Thomas Floyd: Width vital for USA vs. Belgium

If they stick to the flanks, the U.S. national team's drifting wingers can expose Belgium in the round of 16.
In the conventional sense, Jurgen Klinsmann is anything but narrow-minded. He'll audition new players. Try out different formations. Mix and match lineups.

But literally speaking, Klinsmann's U.S. national team is quite narrow-minded — that is to say, the flanks often go neglected.

During this World Cup, the coach has grown fond of crowding the middle by deploying three natural central midfielders. The wingers' tendency to drift inside further congests the area.

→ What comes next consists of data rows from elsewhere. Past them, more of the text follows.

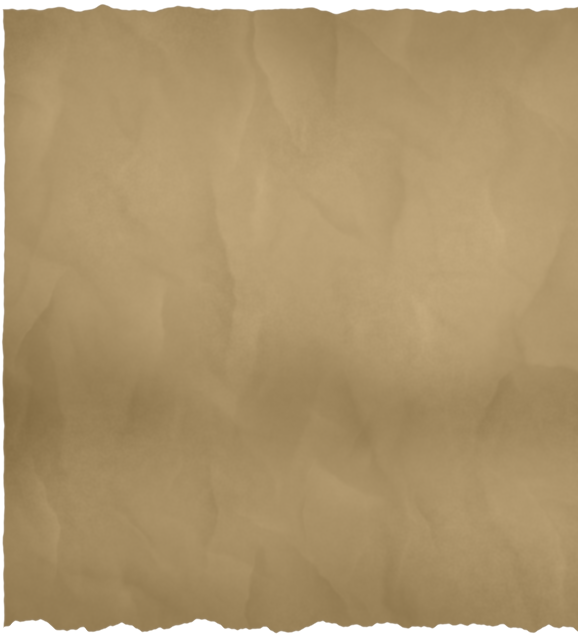
Give the GLSL for this texture, as a Shadertoy shader.

```glsl
// Crumpled brown parchment with torn top, bottom and left borders on white.
// Broad light and shade are summed with three scales of scattered one-sided
// folds and fine gradient-noise mottling, then mapped to a tan colour ramp.

const vec3 SHADE_TAN = vec3(0.50, 0.41, 0.255);
const vec3 LIGHT_TAN = vec3(0.78, 0.68, 0.51);
const vec3 RIM_GREY = vec3(0.60, 0.53, 0.43);
const vec3 BACKDROP = vec3(1.0);

const float BASE_TONE = 0.53;
const float GLOW = 0.34;          // broad light above the centre
const float BAND_SHADE = 0.20;    // dark band across the lower half
const float FOLD_CONTRAST = 0.27;
const float FOLD_LEAN = 2.0;      // mean crease angle, radians
const float FOLD_SPREAD = 1.9;
const float GRAIN = 0.075;
const float TEAR_DEPTH = 0.019;
const float TOP_MARGIN = 0.014;
const float BOTTOM_MARGIN = 0.023;
const float LEFT_MARGIN = 0.006;

vec4 hash4(vec2 p) {
    vec4 q = fract(p.xyxy * vec4(0.1031, 0.1030, 0.0973, 0.1099));
    q += dot(q, q.wzxy + 33.33);
    return fract((q.xxyz + q.yzzw) * q.zywx);
}

float cornerSlope(vec2 cell, vec2 offset) {
    float angle = 6.28318 * hash4(cell + 57.0).x;
    return dot(vec2(cos(angle), sin(angle)), offset);
}

float gradientNoise(vec2 p) {
    vec2 i = floor(p), f = fract(p);
    vec2 u = f * f * f * (f * (f * 6.0 - 15.0) + 10.0);
    vec2 e = vec2(1.0, 0.0);
    return mix(mix(cornerSlope(i, f), cornerSlope(i + e, f - e), u.x),
               mix(cornerSlope(i + e.yx, f - e.yx), cornerSlope(i + 1.0, f - 1.0), u.x), u.y);
}

float fbm(vec2 p) {
    float sum = 0.0, amplitude = 1.0;
    for (int octave = 0; octave < 4; octave++) {
        sum += amplitude * gradientNoise(p);
        p = mat2(1.6, 1.2, -1.2, 1.6) * p + 7.3;
        amplitude *= 0.5;
    }
    return sum;
}

// One crease per cell: a crisp step on one side, fading out on the other.
float folds(vec2 p, float size, float seed) {
    vec2 home = floor(p / size);
    float sum = 0.0;
    for (int y = -1; y <= 1; y++)
    for (int x = -1; x <= 1; x++) {
        vec2 cell = home + vec2(x, y);
        vec4 place = hash4(cell + seed);
        vec4 form = hash4(cell + seed + 113.0);
        float angle = FOLD_LEAN + (place.z - 0.5) * FOLD_SPREAD;
        vec2 along = vec2(cos(angle), sin(angle));
        vec2 offset = p / size - cell - mix(vec2(0.25), vec2(0.75), place.xy);
        vec2 q = vec2(dot(offset, along), dot(offset, vec2(-along.y, along.x)));
        if (form.z < 0.5) q.y = -q.y;
        q.y += (form.x - 0.5) * 0.5 * q.x * q.x;

        float reach = mix(0.5, 1.0, place.w);
        float taper = smoothstep(reach, 0.1 * reach, abs(q.x));
        float width = mix(0.14, 0.5, form.y) * (0.35 + 0.65 * taper);
        float crisp = mix(0.003, 0.014, form.x) / size;
        float flank = smoothstep(-crisp, crisp, q.y) * pow(clamp(1.0 - q.y / width, 0.0, 1.0), 1.3);
        float ridge = exp(-pow(q.y * size / 0.004, 2.0));
        float lit = form.w < 0.52 ? 1.0 : -1.0;
        sum += taper * (lit * flank * mix(0.35, 1.0, fract(form.w * 7.0)) + 0.12 * ridge);
    }
    return sum;
}

float spot(vec2 p, vec2 centre, vec2 radius) {
    vec2 d = (p - centre) / radius;
    return exp(-dot(d, d));
}

// Broad illumination across the sheet.
float broadTone(vec2 uv, vec2 p) {
    float drift = fbm(p * 3.0 + 4.0);
    float tone = BASE_TONE + 0.13 * drift;
    tone += GLOW * spot(uv, vec2(0.62, 0.65), vec2(0.62, 0.24));
    tone += 0.16 * spot(uv, vec2(0.92, 0.20), vec2(0.28, 0.12));
    tone -= BAND_SHADE * exp(-pow((uv.y - 0.36 + 0.05 * drift) / 0.075, 2.0));
    tone -= 0.22 * spot(uv, vec2(0.0, 0.34), vec2(0.12, 0.13));
    tone -= 0.15 * exp(-uv.x / 0.08);
    tone -= 0.20 * smoothstep(0.20, 0.0, uv.y);
    return tone - 0.14 * smoothstep(0.86, 1.0, uv.y);
}

// Signed distance inside the torn sheet; the right side runs off the canvas.
float sheet(vec2 p) {
    float tearTop = TOP_MARGIN + TEAR_DEPTH * 0.7 * fbm(vec2(p.x * 13.0, 2.5));
    float tearBottom = BOTTOM_MARGIN + TEAR_DEPTH * fbm(vec2(p.x * 17.0, 9.4));
    float tearLeft = LEFT_MARGIN + 0.004 * fbm(vec2(5.6, p.y * 14.0));
    return min(min(1.0 - p.y - tearTop, p.y - tearBottom), p.x - tearLeft);
}

void mainImage(out vec4 fragColor, in vec2 fragCoord) {
    vec2 uv = fragCoord / iResolution.xy;
    vec2 p = fragCoord / iResolution.y;
    float pixel = 1.0 / iResolution.y;

    // Creases, bent by a gentle warp
    vec2 bent = p + 0.022 * vec2(fbm(p * 8.0), fbm(p * 8.0 + 31.0));
    float crease = folds(bent, 0.25, 11.0) * 0.65 + folds(bent, 0.145, 47.0) * 0.55
                 + folds(bent, 0.075, 83.0) * 0.28;

    // Mottled grain, stronger in worn patches
    float wear = 0.6 + 0.7 * smoothstep(-0.2, 0.4, gradientNoise(p * 5.0 + 17.0));
    float grain = GRAIN * wear * (fbm(p * 60.0) * 0.6 + gradientNoise(p * 190.0) * 0.5);

    float tone = broadTone(uv, p) + FOLD_CONTRAST * crease + grain;
    vec3 paper = mix(SHADE_TAN, LIGHT_TAN, clamp(tone, -0.1, 1.02));

    // Torn border with a thin greyish rim
    float inside = sheet(p);
    paper = mix(paper, RIM_GREY, 0.5 * smoothstep(0.004, 0.0, inside));
    fragColor = vec4(mix(BACKDROP, paper, smoothstep(-pixel, pixel, inside)), 1.0);
}
```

And it's worked, more or less.

Yet Klinsmann is likely looking to tweak his philosophy when the USA faces Belgium on Tuesday in the round of 16. If the Americans want to secure that berth in the quarterfinals, they'll need their wide midfielders to utilize the flanks in earnest — not just tuck inside and leave those channels for the fullbacks.


In their 1-0 loss to Germany on Thursday, the Americans didn't see much of the ball. When they did, they offered little to challenge German fullbacks Benedikt Howedes and Jerome Boateng, who are typically center backs. Wingers Brad Davis and Graham Zusi got scarce touches out wide, and fullbacks Fabian Johnson and DaMarcus Beasley rarely joined the attack. It was an overly compact mess.

Belgium also plays four center backs, with Jan Vertonghen at left back and Toby Alderweireld on the right. Speed is not a particularly strong asset for these players, and they don't get much defensive help either. Wingers Eden Hazard and Dries Mertens tend to slide into advanced central positions, while midfielders Alex Witsel, Marouane Fellaini and Kevin De Bruyne stay in the middle.


With Vertonghen and Alderweireld largely isolated, the USA's wingers Tuesday will want to stay wide and capitalize on those matchups. If they float to central areas, it'll give those Belgian fullbacks an excuse to shift inside and play to their aerial strengths.

Instead, the USA should go at them, time after time. With midfielders hugging the sideline, Johnson and Beasley can use their pace on the so-called underlap as well as the overlap, allowing them to create from more dangerous positions. These are 2-on-1 situations Belgium isn't equipped to defend.

So what personnel can achieve this? The return of the 4-4-2 could be tempting, with Chris Wondolowski, Aron Johannsson or possibly a fit Jozy Altidore joining Clint Dempsey up top. But that means moving Jermaine Jones to the flank, when a 4-5-1 featuring two of Zusi, Davis and Alejandro Bedoya is logical against Belgium's back line. The best fit could even be 20-year-old speedster DeAndre Yedlin, though his lack of experience would make that a risky choice.

Whoever lines up, the task should remain the same: Funnel the ball out wide. Attack those fullbacks. Force Hazard and Mertens to drop back. Throw off Belgium's shape.

Lather. Rinse. Repeat.